**Your objective:** Nothing but the lines from the first line of the records below to the line holding "background: var(--bar); border-bottom: 1px" belongs in the answer, copied exactly and without pictures.

**Plain-text document sources:**
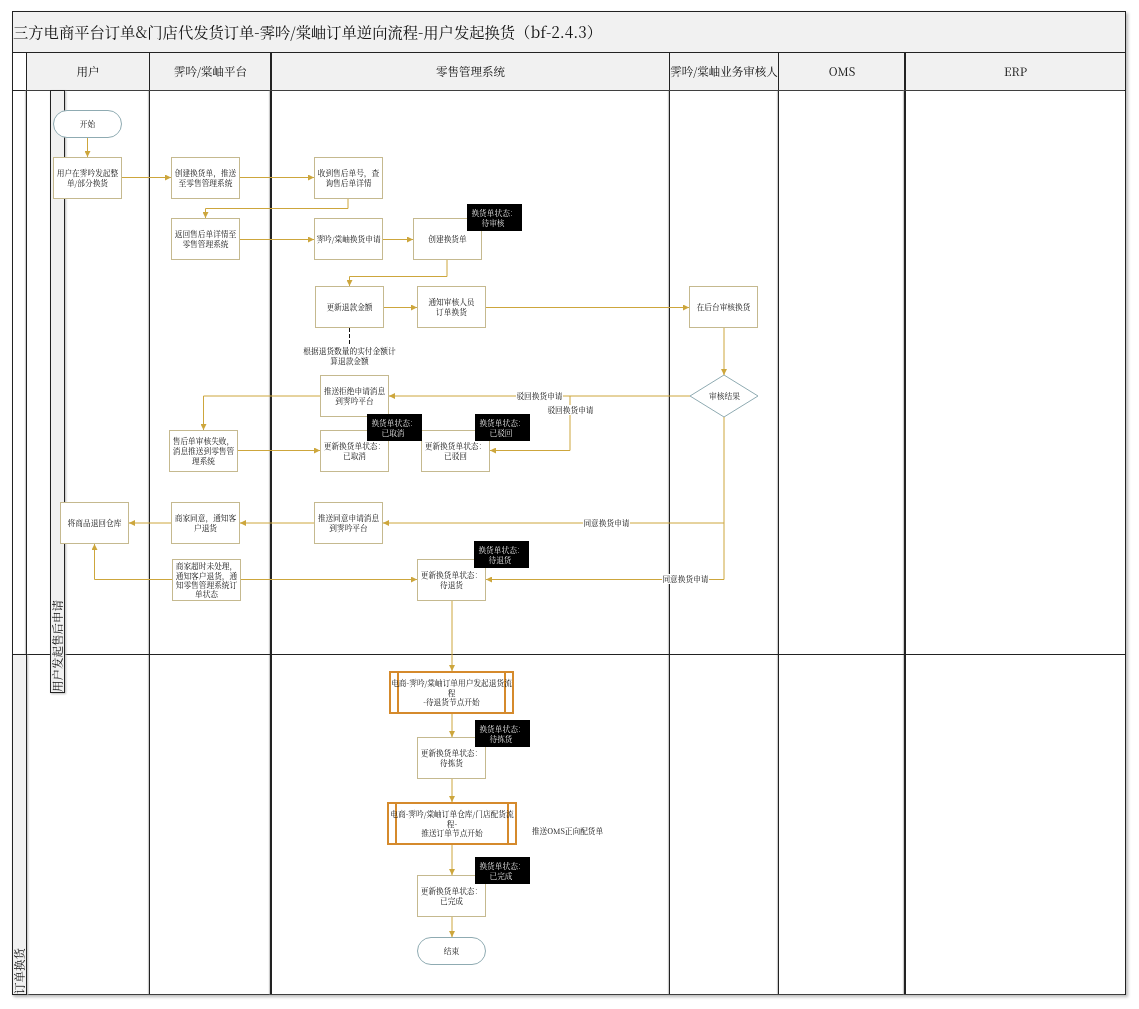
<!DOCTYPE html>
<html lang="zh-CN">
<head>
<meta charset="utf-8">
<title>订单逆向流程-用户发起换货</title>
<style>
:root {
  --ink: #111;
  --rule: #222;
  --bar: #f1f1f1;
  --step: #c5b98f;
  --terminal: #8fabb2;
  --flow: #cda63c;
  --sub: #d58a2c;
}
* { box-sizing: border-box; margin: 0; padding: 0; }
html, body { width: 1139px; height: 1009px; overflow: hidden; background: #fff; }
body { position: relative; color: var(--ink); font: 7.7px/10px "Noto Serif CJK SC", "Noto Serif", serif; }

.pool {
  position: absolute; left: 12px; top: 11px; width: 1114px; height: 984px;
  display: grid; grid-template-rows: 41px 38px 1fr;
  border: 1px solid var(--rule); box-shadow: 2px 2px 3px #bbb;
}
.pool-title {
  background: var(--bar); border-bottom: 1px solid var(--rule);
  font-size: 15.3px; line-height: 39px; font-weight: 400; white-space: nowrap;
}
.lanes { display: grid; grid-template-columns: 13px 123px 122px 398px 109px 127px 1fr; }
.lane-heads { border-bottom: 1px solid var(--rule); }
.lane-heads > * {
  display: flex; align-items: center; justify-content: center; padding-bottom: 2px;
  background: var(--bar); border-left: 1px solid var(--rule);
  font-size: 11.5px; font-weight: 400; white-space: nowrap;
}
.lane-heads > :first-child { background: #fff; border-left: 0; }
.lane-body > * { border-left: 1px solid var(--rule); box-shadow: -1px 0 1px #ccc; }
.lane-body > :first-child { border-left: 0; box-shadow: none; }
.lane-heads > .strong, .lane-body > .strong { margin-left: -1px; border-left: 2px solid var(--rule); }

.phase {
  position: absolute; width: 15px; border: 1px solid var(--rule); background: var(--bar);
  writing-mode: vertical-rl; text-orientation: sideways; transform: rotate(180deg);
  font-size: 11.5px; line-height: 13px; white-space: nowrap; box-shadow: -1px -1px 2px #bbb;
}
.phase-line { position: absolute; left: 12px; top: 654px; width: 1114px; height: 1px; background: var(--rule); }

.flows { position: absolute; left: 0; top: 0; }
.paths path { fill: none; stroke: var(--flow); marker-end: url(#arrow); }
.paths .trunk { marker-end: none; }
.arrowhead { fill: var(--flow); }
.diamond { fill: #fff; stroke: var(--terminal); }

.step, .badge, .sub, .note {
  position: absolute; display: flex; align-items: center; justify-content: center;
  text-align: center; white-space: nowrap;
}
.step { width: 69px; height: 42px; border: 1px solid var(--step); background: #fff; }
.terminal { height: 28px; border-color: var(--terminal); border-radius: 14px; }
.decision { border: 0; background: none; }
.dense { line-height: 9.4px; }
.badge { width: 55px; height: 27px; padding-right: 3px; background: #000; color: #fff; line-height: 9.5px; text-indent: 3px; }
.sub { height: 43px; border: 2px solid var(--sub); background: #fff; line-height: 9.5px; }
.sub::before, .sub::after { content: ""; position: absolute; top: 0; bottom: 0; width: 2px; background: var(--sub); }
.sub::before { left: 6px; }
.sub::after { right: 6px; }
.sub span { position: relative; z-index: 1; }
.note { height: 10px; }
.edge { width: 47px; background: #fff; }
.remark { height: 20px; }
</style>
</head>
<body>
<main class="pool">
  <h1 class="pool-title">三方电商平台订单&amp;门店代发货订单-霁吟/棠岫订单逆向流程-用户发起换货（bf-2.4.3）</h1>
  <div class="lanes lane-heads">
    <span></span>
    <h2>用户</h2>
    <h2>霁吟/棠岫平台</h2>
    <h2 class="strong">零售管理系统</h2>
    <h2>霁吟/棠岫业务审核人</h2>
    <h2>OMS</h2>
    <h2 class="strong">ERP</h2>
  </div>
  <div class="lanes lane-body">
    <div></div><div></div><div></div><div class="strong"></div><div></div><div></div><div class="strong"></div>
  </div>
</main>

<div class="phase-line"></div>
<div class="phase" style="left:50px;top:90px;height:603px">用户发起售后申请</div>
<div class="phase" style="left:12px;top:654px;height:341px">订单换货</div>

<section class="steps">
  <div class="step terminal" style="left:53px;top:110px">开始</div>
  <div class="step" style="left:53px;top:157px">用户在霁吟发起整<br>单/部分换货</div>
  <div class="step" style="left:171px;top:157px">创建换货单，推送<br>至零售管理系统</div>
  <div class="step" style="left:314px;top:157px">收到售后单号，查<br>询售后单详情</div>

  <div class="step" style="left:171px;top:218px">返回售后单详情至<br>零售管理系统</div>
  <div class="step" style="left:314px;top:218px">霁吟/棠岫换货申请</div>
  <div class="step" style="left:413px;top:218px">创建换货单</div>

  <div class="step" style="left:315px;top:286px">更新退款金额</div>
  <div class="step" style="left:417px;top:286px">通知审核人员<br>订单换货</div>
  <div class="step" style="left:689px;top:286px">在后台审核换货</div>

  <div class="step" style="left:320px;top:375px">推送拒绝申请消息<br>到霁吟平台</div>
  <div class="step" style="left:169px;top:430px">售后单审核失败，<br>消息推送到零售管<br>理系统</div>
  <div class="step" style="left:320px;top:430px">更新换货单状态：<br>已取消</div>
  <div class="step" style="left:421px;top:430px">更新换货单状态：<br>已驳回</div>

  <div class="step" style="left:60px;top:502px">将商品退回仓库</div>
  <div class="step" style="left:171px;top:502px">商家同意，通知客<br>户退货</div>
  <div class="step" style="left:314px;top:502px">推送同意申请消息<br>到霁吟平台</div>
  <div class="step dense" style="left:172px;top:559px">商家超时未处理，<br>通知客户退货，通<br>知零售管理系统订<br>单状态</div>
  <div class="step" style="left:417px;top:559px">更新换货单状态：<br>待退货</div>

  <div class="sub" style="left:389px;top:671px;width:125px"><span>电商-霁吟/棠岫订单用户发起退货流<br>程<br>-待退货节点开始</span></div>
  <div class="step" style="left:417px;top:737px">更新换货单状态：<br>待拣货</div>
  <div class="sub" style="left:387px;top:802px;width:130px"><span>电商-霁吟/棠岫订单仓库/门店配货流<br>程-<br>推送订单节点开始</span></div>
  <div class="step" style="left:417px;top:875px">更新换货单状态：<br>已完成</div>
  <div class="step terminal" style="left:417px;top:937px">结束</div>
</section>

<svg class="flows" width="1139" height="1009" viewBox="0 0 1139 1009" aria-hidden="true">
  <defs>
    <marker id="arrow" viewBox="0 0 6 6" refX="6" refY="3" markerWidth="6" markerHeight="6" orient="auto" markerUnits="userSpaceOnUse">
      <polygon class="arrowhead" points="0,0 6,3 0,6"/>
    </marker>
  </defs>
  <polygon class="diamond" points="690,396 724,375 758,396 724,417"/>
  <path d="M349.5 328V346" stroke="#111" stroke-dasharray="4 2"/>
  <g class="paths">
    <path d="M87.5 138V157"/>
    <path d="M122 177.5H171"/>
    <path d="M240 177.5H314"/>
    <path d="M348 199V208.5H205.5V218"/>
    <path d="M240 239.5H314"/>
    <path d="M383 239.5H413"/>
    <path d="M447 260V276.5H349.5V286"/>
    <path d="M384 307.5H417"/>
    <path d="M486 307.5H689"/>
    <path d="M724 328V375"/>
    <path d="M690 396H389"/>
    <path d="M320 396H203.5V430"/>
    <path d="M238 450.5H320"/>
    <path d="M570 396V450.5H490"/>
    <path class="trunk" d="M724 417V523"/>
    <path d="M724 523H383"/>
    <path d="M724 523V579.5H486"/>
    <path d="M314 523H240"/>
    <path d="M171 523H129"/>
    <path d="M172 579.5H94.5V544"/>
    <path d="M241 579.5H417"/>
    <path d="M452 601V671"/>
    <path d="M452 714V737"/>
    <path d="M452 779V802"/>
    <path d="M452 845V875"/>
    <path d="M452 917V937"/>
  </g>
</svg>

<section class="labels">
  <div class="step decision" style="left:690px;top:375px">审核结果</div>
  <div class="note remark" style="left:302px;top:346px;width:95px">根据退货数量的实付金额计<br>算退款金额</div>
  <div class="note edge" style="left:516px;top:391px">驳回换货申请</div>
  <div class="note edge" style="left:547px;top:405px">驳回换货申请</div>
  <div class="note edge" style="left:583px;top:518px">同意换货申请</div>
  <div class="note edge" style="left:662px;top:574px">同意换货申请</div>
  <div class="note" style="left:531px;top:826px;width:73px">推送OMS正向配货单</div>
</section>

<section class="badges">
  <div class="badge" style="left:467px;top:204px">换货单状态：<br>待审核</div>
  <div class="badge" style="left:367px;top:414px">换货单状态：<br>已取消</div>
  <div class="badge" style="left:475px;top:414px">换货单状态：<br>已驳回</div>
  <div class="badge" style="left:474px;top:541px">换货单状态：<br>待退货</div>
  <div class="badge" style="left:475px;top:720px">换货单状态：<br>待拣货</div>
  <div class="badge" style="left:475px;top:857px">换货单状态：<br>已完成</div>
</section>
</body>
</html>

**Exercise answer:**
<!DOCTYPE html>
<html lang="zh-CN">
<head>
<meta charset="utf-8">
<title>订单逆向流程-用户发起换货</title>
<style>
:root {
  --ink: #111;
  --rule: #222;
  --bar: #f1f1f1;
  --step: #c5b98f;
  --terminal: #8fabb2;
  --flow: #cda63c;
  --sub: #d58a2c;
}
* { box-sizing: border-box; margin: 0; padding: 0; }
html, body { width: 1139px; height: 1009px; overflow: hidden; background: #fff; }
body { position: relative; color: var(--ink); font: 7.7px/10px "Noto Serif CJK SC", "Noto Serif", serif; }

.pool {
  position: absolute; left: 12px; top: 11px; width: 1114px; height: 984px;
  display: grid; grid-template-rows: 41px 38px 1fr;
  border: 1px solid var(--rule); box-shadow: 2px 2px 3px #bbb;
}
.pool-title {
  background: var(--bar); border-bottom: 1px solid var(--rule);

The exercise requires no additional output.